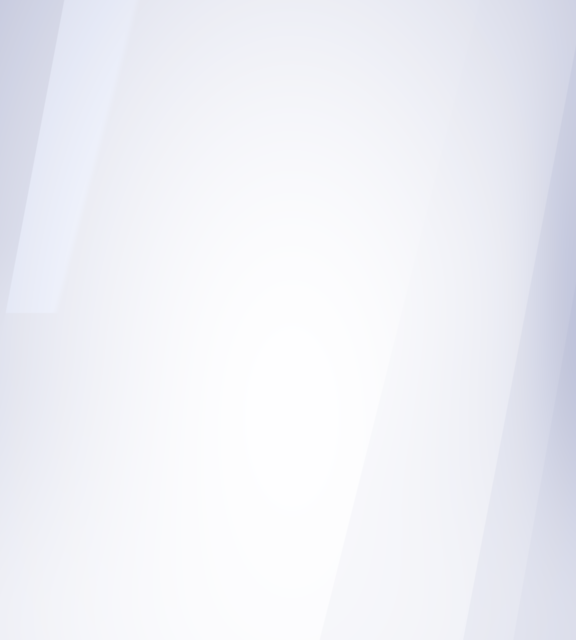
A WebGL 1 fragment shader for this background:

```glsl
precision highp float;
// Pale backdrop: a tall white glow shading outwards to cool lavender grey,
// crossed by slanted translucent panes. Shade is summed from an elliptical
// falloff, antialiased leaning edges and a soft shadow on the right side.

uniform vec2 u_resolution;

const vec3 WHITE = vec3(0.997, 0.997, 1.0);
const vec3 SHADE_TINT = vec3(1.06, 0.99, 0.62);   // light removed per unit of shade
const vec3 PANE_LIGHT = vec3(0.014, 0.020, 0.027);

const vec2 GLOW_CENTER = vec2(0.507, 0.36);
const float GLOW_WIDTH = 0.61;       // horizontal stretch relative to height
const float GLOW_SHADE = 0.155;
const float GLOW_POWER = 1.95;
const float FLOOR_SHADE = 0.45;      // share of the shade kept at the bottom

// Leaning edges: x at the bottom, then shift in x over the full height
const vec2 LEFT_PANE_START = vec2(-0.0964, 0.208);
const vec2 LEFT_PANE_END = vec2(-0.052, 0.291);
const vec2 INNER_EDGE = vec2(0.555, 0.278);
const vec2 MIDDLE_EDGE = vec2(0.804, 0.211);
const vec2 OUTER_EDGE = vec2(0.891, 0.195);
const float LEFT_PANE_FLOOR = 0.511;

const float INNER_SHADE = 0.021;
const float MIDDLE_SHADE = 0.030;
const float OUTER_SHADE = 0.018;
const float CORNER_SHADE = 0.030;
const float SIDE_SHADE = 0.075;
const float RING_TINT = 0.002;

// 0 on the left of a leaning edge, 1 on its right
float rightOf(vec2 p, vec2 edge, float softness) {
  return smoothstep(-softness, softness, p.x - edge.x - edge.y * p.y);
}

void main() {
  vec2 p = gl_FragCoord.xy / u_resolution;
  vec2 pixel = 1.0 / u_resolution;

  // Elliptical glow, lighter towards the bottom
  vec2 offset = (p - GLOW_CENTER) / vec2(GLOW_WIDTH, 1.0);
  float radius = length(offset);
  float shade = GLOW_SHADE * pow(radius, GLOW_POWER);
  shade *= mix(FLOOR_SHADE, 1.0, smoothstep(0.0, 0.45, p.y));

  // Left pane and the darker corner beside it
  float paneStart = rightOf(p, LEFT_PANE_START, pixel.x);
  float paneEnd = rightOf(p, LEFT_PANE_END, 0.008);
  float paneFloor = smoothstep(-pixel.y, pixel.y, p.y - LEFT_PANE_FLOOR);
  float pane = paneStart * (1.0 - paneEnd) * paneFloor;
  shade += CORNER_SHADE * (1.0 - paneStart) * smoothstep(0.45, 0.65, p.y);

  // Overlapping panes on the right
  float innerFade = mix(1.0, 0.2, smoothstep(0.2, 0.65, p.y));
  shade += INNER_SHADE * innerFade * rightOf(p, INNER_EDGE, pixel.x);
  float middle = rightOf(p, MIDDLE_EDGE, pixel.x);
  shade += MIDDLE_SHADE * middle;
  shade += OUTER_SHADE * rightOf(p, OUTER_EDGE, pixel.x);

  // Soft shadow hugging the right side
  vec2 side = (p - vec2(1.0, 0.53)) / vec2(0.075, 0.30);
  shade += SIDE_SHADE * exp(-dot(side, side));

  // Faint alternation of warm and cool rings
  float rings = sin(radius * 55.0) + 0.5 * sin(radius * 93.0 + 1.3);
  rings *= smoothstep(0.35, 0.7, radius);

  vec3 color = WHITE - SHADE_TINT * shade + PANE_LIGHT * pane;
  color += RING_TINT * rings * vec3(-0.5, 0.0, 1.0);
  gl_FragColor = vec4(clamp(color, 0.0, 1.0), 1.0);
}
```
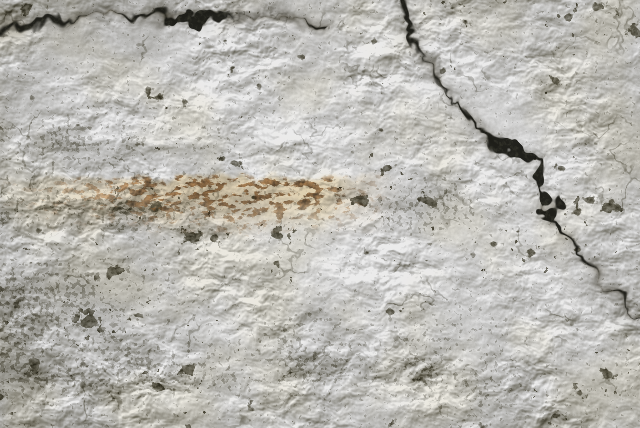
Reproduce this texture procedurally as a Shadertoy shader.

```glsl
// Weathered white plaster wall with deep cracks, sooty stains and a rust band.

const vec3  RUST_COLOR   = vec3(0.43, 0.30, 0.17);
const vec3  RUST_WASH    = vec3(0.95, 0.89, 0.77);
const vec3  CAVITY_COLOR = vec3(0.10, 0.10, 0.08);
const vec2  LIGHT_DIR    = vec2(-0.40, 0.92);
const float PLASTER_TONE = 0.835;
const float RELIEF_GAIN  = 0.052;
const float VIGNETTE     = 0.085;
const float SOOT_DEPTH   = 0.20;
const float SPOT_CELL    = 0.065;
const float GROOVE_DEPTH = 0.035;

// Crack paths in units of canvas height.
const vec2 LEDGE[6] = vec2[6](vec2(-0.05, 0.925), vec2(0.16, 0.955), vec2(0.33, 0.962),
    vec2(0.50, 0.950), vec2(0.63, 0.972), vec2(0.76, 0.935));
const vec2 FISSURE[8] = vec2[8](vec2(0.93, 1.03), vec2(0.98, 0.88), vec2(1.05, 0.77),
    vec2(1.14, 0.68), vec2(1.25, 0.62), vec2(1.29, 0.49), vec2(1.38, 0.37), vec2(1.54, 0.20));
// Wide openings: centre and radius.
const vec3 CAVITIES[4] = vec3[4](vec3(0.45, 0.97, 0.060), vec3(0.86, 0.93, 0.035),
    vec3(1.28, 0.53, 0.060), vec3(1.20, 0.65, 0.045));
// Soot stains: centre and radii.
const vec4 STAINS[8] = vec4[8](vec4(0.15, 0.68, 0.35, 0.06), vec4(0.12, 0.33, 0.25, 0.06),
    vec4(0.25, 0.13, 0.50, 0.05), vec4(1.05, 0.14, 0.14, 0.11), vec4(0.72, 0.20, 0.09, 0.08),
    vec4(0.05, 0.22, 0.30, 0.09), vec4(0.20, 0.51, 0.32, 0.06), vec4(0.98, 0.51, 0.14, 0.06));

vec2 hash2(vec2 p) {
    return fract(sin(vec2(dot(p, vec2(127.1, 311.7)), dot(p, vec2(269.5, 183.3)))) * 43758.5);
}

float gradDot(vec2 cell, vec2 f, vec2 corner) {
    float a = 6.2832 * hash2(cell + corner).x;
    return dot(vec2(cos(a), sin(a)), f - corner);
}

float noise(vec2 p) {
    vec2 i = floor(p), f = p - i;
    vec2 u = f * f * f * (f * (f * 6.0 - 15.0) + 10.0);
    return mix(mix(gradDot(i, f, vec2(0, 0)), gradDot(i, f, vec2(1, 0)), u.x),
               mix(gradDot(i, f, vec2(0, 1)), gradDot(i, f, vec2(1, 1)), u.x), u.y);
}

float fbm(vec2 p) {
    float sum = 0.0, amp = 0.5;
    for (int i = 0; i < 4; i++) {
        sum += amp * noise(p);
        p = mat2(1.6, 1.2, -1.2, 1.6) * p + 7.3;
        amp *= 0.5;
    }
    return sum;
}

float segmentDist(vec2 p, vec2 a, vec2 b) {
    vec2 d = b - a;
    return length(p - a - d * clamp(dot(p - a, d) / dot(d, d), 0.0, 1.0));
}

float crackDist(vec2 p) {
    p += 0.030 * vec2(noise(p * 17.0), noise(p * 17.0 + 40.0));
    p += 0.014 * vec2(noise(p * 48.0), noise(p * 48.0 + 90.0));
    float d = 9.0;
    for (int i = 0; i < 5; i++) d = min(d, segmentDist(p, LEDGE[i], LEDGE[i + 1]));
    for (int i = 0; i < 7; i++) d = min(d, segmentDist(p, FISSURE[i], FISSURE[i + 1]));
    return d;
}

// Lumpy plaster surface with a groove along the cracks.
float height(vec2 p) {
    vec2 q = p + 0.012 * vec2(noise(p * 21.0), noise(p * 21.0 + 15.0));
    float h = 0.0, freq = 13.0;
    for (int i = 0; i < 4; i++) {
        h += noise(q * freq * vec2(0.85, 1.1) + float(i) * 19.0) / freq;
        freq *= 2.15;
    }
    float d = crackDist(p) / 0.022;
    return h - GROOVE_DEPTH * exp(-d * d);
}

float sootMask(vec2 p) {
    float m = 0.0;
    for (int i = 0; i < 8; i++) {
        vec2 q = (p - STAINS[i].xy) / STAINS[i].zw;
        m += exp(-dot(q, q));
    }
    return clamp(m * (0.75 + 2.0 * fbm(p * 9.0)), 0.0, 1.0);
}

// Scattered flakes of missing paint, larger where soot gathers.
float flakeMask(vec2 p, float soot, float px) {
    float ragged = 1.0 + 2.6 * fbm(p * 42.0), m = 0.0;
    vec2 cell = floor(p / SPOT_CELL);
    for (int k = 0; k < 9; k++) {
        vec2 id = cell + vec2(k % 3 - 1, k / 3 - 1);
        vec2 offset = p - (id + hash2(id)) * SPOT_CELL;
        float radius = 0.021 * pow(hash2(id + 31.0).x, 11.0) * (0.65 + 0.6 * soot);
        float d = length(offset * vec2(0.8, 1.15)) * ragged - radius;
        m = max(m, (1.0 - smoothstep(-px, px, d)) * smoothstep(0.001, 0.003, radius));
    }
    return m;
}

void mainImage(out vec4 fragColor, in vec2 fragCoord) {
    float px = 1.0 / iResolution.y;
    vec2 p = fragCoord * px;
    float broad = fbm(p * 3.5), grain = fbm(p * 85.0);

    // Lit relief over an uneven, vignetted coat
    vec2 e = 0.0022 * LIGHT_DIR;
    float slope = (height(p - e) - height(p + e)) / 0.0044;
    float relief = slope * RELIEF_GAIN * (1.0 + 1.6 * noise(p * 5.0));
    vec2 v = (p - vec2(0.82, 0.55)) / vec2(0.75, 0.5);
    float tone = PLASTER_TONE + 0.16 * broad - VIGNETTE * dot(v, v) + relief + 0.12 * grain;

    // Soot grain, hairlines and flakes
    float soot = sootMask(p);
    tone -= SOOT_DEPTH * smoothstep(0.0, 0.16, grain - 0.17 + 0.20 * soot) + 0.07 * soot;
    float hairline = 1.0 - smoothstep(0.008, 0.035, abs(fbm(p * 11.0 + 60.0)));
    tone -= 0.16 * hairline * smoothstep(0.12, 0.35, noise(p * 8.0 + 5.0));
    tone = mix(tone, 0.31 + 0.5 * grain + 0.5 * relief, 0.85 * flakeMask(p, soot, px));

    // Darker plaster turns warmer
    tone = clamp(tone, 0.08, 0.92);
    float warmth = max(0.88 - tone, 0.0);
    vec3 color = tone * (1.0 - vec3(0.0, 0.10, 0.60) * warmth * warmth);
    color *= 1.0 - vec3(0.0, 0.01, 0.05) * smoothstep(-0.1, 0.25, fbm(p * 4.0 + 22.0));

    // Rust band: tan wash below, broken flecks on top
    float y = p.y + 0.06 * fbm(p * 12.0);
    float rust = smoothstep(0.43, 0.55, y) * (1.0 - smoothstep(0.575, 0.595, y))
               * smoothstep(-0.10, 0.45, p.x) * (1.0 - smoothstep(0.70, 0.96, p.x));
    float fleck = fbm(p * vec2(36.0, 62.0) + 11.0) + 0.25 * fbm(p * 14.0);
    fleck = smoothstep(0.0, 0.13, fleck - 0.13 + 0.17 * rust);
    color = mix(color, color * RUST_WASH, rust);
    color = mix(color, RUST_COLOR * (1.0 + 2.0 * relief + grain), 0.82 * fleck * rust);

    // Crack shadow and black openings
    float d = crackDist(p);
    float opening = 0.001 + 0.014 * noise(p * 9.0 + 3.0);
    for (int i = 0; i < 4; i++) {
        vec2 q = (p - CAVITIES[i].xy) / CAVITIES[i].z;
        opening += 0.017 * exp(-dot(q, q)) * (1.0 + 2.5 * noise(p * 40.0));
    }
    float shadow = exp(-d / 0.011) * (0.65 + 0.8 * noise(p * 13.0));
    color *= 1.0 - vec3(0.58, 0.60, 0.66) * clamp(shadow, 0.0, 1.0);
    float hole = 1.0 - smoothstep(-px, 2.0 * px, d - opening);
    color = mix(color, CAVITY_COLOR * (1.0 + 2.5 * max(grain, 0.0)), 0.95 * hole);

    fragColor = vec4(clamp(color, 0.0, 1.0), 1.0);
}
```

━━━━━━━━━━

> [Activity]
For this exercise, return every line from the data that holds the string "bottom".

> [Result below]
const float FLOOR_SHADE = 0.45;      // share of the shade kept at the bottom
// Leaning edges: x at the bottom, then shift in x over the full height
  // Elliptical glow, lighter towards the bottom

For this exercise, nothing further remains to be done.